[Rendered images with source text]
#####

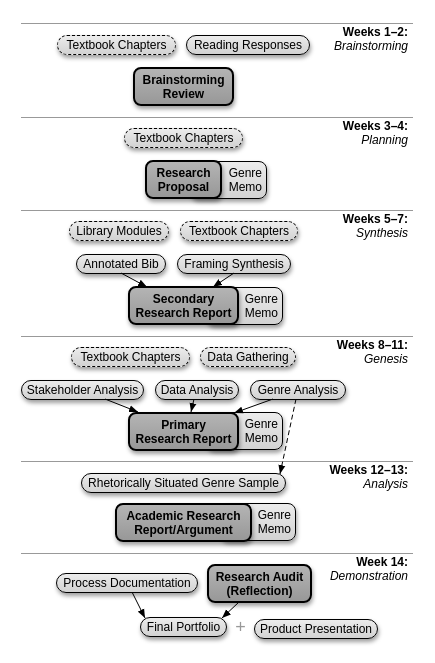
<!DOCTYPE html>
<html lang="en">
<head>
<meta charset="utf-8">
<title>Course sequence by week</title>
<style>
:root {
  --paper: #fff;
  --ink: #000;
  --rule: #999;
  --plus: #999;
  --pill-top: #ececec;
  --pill-bottom: #d2d2d2;
  --major-top: #b4b4b4;
  --major-bottom: #989898;
  --shadow: 1px 3px 4px rgba(0, 0, 0, .38);
}
* { box-sizing: border-box; margin: 0; }
html, body { width: 435px; height: 663px; overflow: hidden; background: var(--paper); }
body { font: 12px/14px "Liberation Sans", Arial, sans-serif; color: var(--ink); }
.sequence {
  position: relative;
  width: 435px; height: 663px;
  padding: 23px 22px 0 21px;
  display: grid;
  grid-template-rows: 94px 93px 126px 125px 92px 110px;
}
.phase { border-top: 1px solid var(--rule); padding: 1px 5px 0 0; text-align: right; }
.phase h2 { font-size: 12px; line-height: 14px; font-weight: 700; }
.phase .stage { font-style: italic; }
.node {
  position: absolute;
  display: flex; align-items: center; justify-content: center;
  text-align: center; white-space: nowrap;
  border: 1px solid var(--ink);
  background: linear-gradient(var(--pill-top), var(--pill-bottom));
  box-shadow: var(--shadow);
}
.pill { height: 20px; border-radius: 10px; }
.reading { border-style: dashed; }
.major {
  height: 39px;
  border-width: 2px; border-radius: 8px;
  background: linear-gradient(var(--major-top), var(--major-bottom));
  font-weight: 700;
}
.memo { height: 38px; border-radius: 8px; justify-content: flex-end; padding-right: 4px; }
.plus { position: absolute; left: 234px; top: 618px; width: 13px; text-align: center; font-size: 18px; line-height: 18px; color: var(--plus); }
.arrows { position: absolute; left: 0; top: 0; }
.arrows line { stroke: var(--ink); stroke-width: 1; }
.arrows .dashed { stroke-dasharray: 5 3; }
</style>
</head>
<body>
<main class="sequence">
  <section class="phase">
    <h2>Weeks 1–2:</h2>
    <p class="stage">Brainstorming</p>
    <div class="node pill reading" style="left:57px;top:35px;width:119px">Textbook Chapters</div>
    <div class="node pill" style="left:186px;top:35px;width:124px">Reading Responses</div>
    <div class="node major" style="left:133px;top:67px;width:101px">Brainstorming<br>Review</div>
  </section>

  <section class="phase">
    <h2>Weeks 3–4:</h2>
    <p class="stage">Planning</p>
    <div class="node pill reading" style="left:124px;top:128px;width:119px">Textbook Chapters</div>
    <div class="node memo" style="left:190px;top:161px;width:77px">Genre<br>Memo</div>
    <div class="node major" style="left:145px;top:160px;width:77px">Research<br>Proposal</div>
  </section>

  <section class="phase">
    <h2>Weeks 5–7:</h2>
    <p class="stage">Synthesis</p>
    <div class="node pill reading" style="left:69px;top:221px;width:100px">Library Modules</div>
    <div class="node pill reading" style="left:180px;top:221px;width:118px">Textbook Chapters</div>
    <div class="node pill" style="left:76px;top:254px;width:90px">Annotated Bib</div>
    <div class="node pill" style="left:177px;top:254px;width:114px">Framing Synthesis</div>
    <div class="node memo" style="left:206px;top:287px;width:77px">Genre<br>Memo</div>
    <div class="node major" style="left:128px;top:286px;width:111px">Secondary<br>Research Report</div>
  </section>

  <section class="phase">
    <h2>Weeks 8–11:</h2>
    <p class="stage">Genesis</p>
    <div class="node pill reading" style="left:71px;top:347px;width:119px">Textbook Chapters</div>
    <div class="node pill reading" style="left:200px;top:347px;width:96px">Data Gathering</div>
    <div class="node pill" style="left:21px;top:380px;width:123px">Stakeholder Analysis</div>
    <div class="node pill" style="left:155px;top:380px;width:84px">Data Analysis</div>
    <div class="node pill" style="left:250px;top:380px;width:96px">Genre Analysis</div>
    <div class="node memo" style="left:206px;top:412px;width:77px">Genre<br>Memo</div>
    <div class="node major" style="left:128px;top:412px;width:111px">Primary<br>Research Report</div>
  </section>

  <section class="phase">
    <h2>Weeks 12–13:</h2>
    <p class="stage">Analysis</p>
    <div class="node pill" style="left:81px;top:473px;width:205px">Rhetorically Situated Genre Sample</div>
    <div class="node memo" style="left:220px;top:503px;width:76px">Genre<br>Memo</div>
    <div class="node major" style="left:115px;top:503px;width:137px">Academic Research<br>Report/Argument</div>
  </section>

  <section class="phase">
    <h2>Week 14:</h2>
    <p class="stage">Demonstration</p>
    <div class="node pill" style="left:56px;top:573px;width:142px">Process Documentation</div>
    <div class="node major" style="left:207px;top:564px;width:105px">Research Audit<br>(Reflection)</div>
    <div class="node pill" style="left:140px;top:617px;width:87px">Final Portfolio</div>
    <span class="plus">+</span>
    <div class="node pill" style="left:254px;top:619px;width:124px">Product Presentation</div>
  </section>

  <svg class="arrows" width="435" height="663" viewBox="0 0 435 663" aria-hidden="true">
    <defs>
      <marker id="arrowhead" markerUnits="userSpaceOnUse" markerWidth="10" markerHeight="8" refX="9" refY="4" orient="auto">
        <polygon points="0,0.5 9,4 0,7.5"/>
      </marker>
    </defs>
    <g marker-end="url(#arrowhead)">
      <line x1="121" y1="273" x2="147" y2="287" marker-end="url(#arrowhead)"/>
      <line x1="234" y1="273" x2="213" y2="287" marker-end="url(#arrowhead)"/>
      <line x1="105" y1="399" x2="138" y2="412" marker-end="url(#arrowhead)"/>
      <line x1="194" y1="399" x2="191" y2="412" marker-end="url(#arrowhead)"/>
      <line x1="273" y1="399" x2="234" y2="413" marker-end="url(#arrowhead)"/>
      <line class="dashed" x1="296" y1="399" x2="280" y2="474" marker-end="url(#arrowhead)"/>
      <line x1="132" y1="592" x2="145" y2="618" marker-end="url(#arrowhead)"/>
      <line x1="239" y1="602" x2="222" y2="618" marker-end="url(#arrowhead)"/>
    </g>
  </svg>
</main>
</body>
</html>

#####

Your response should be the lines of the entries above that include the string "stage".

Exercise output:
.phase .stage { font-style: italic; }
    <p class="stage">Brainstorming</p>
    <p class="stage">Planning</p>
    <p class="stage">Synthesis</p>
    <p class="stage">Genesis</p>
    <p class="stage">Analysis</p>
    <p class="stage">Demonstration</p>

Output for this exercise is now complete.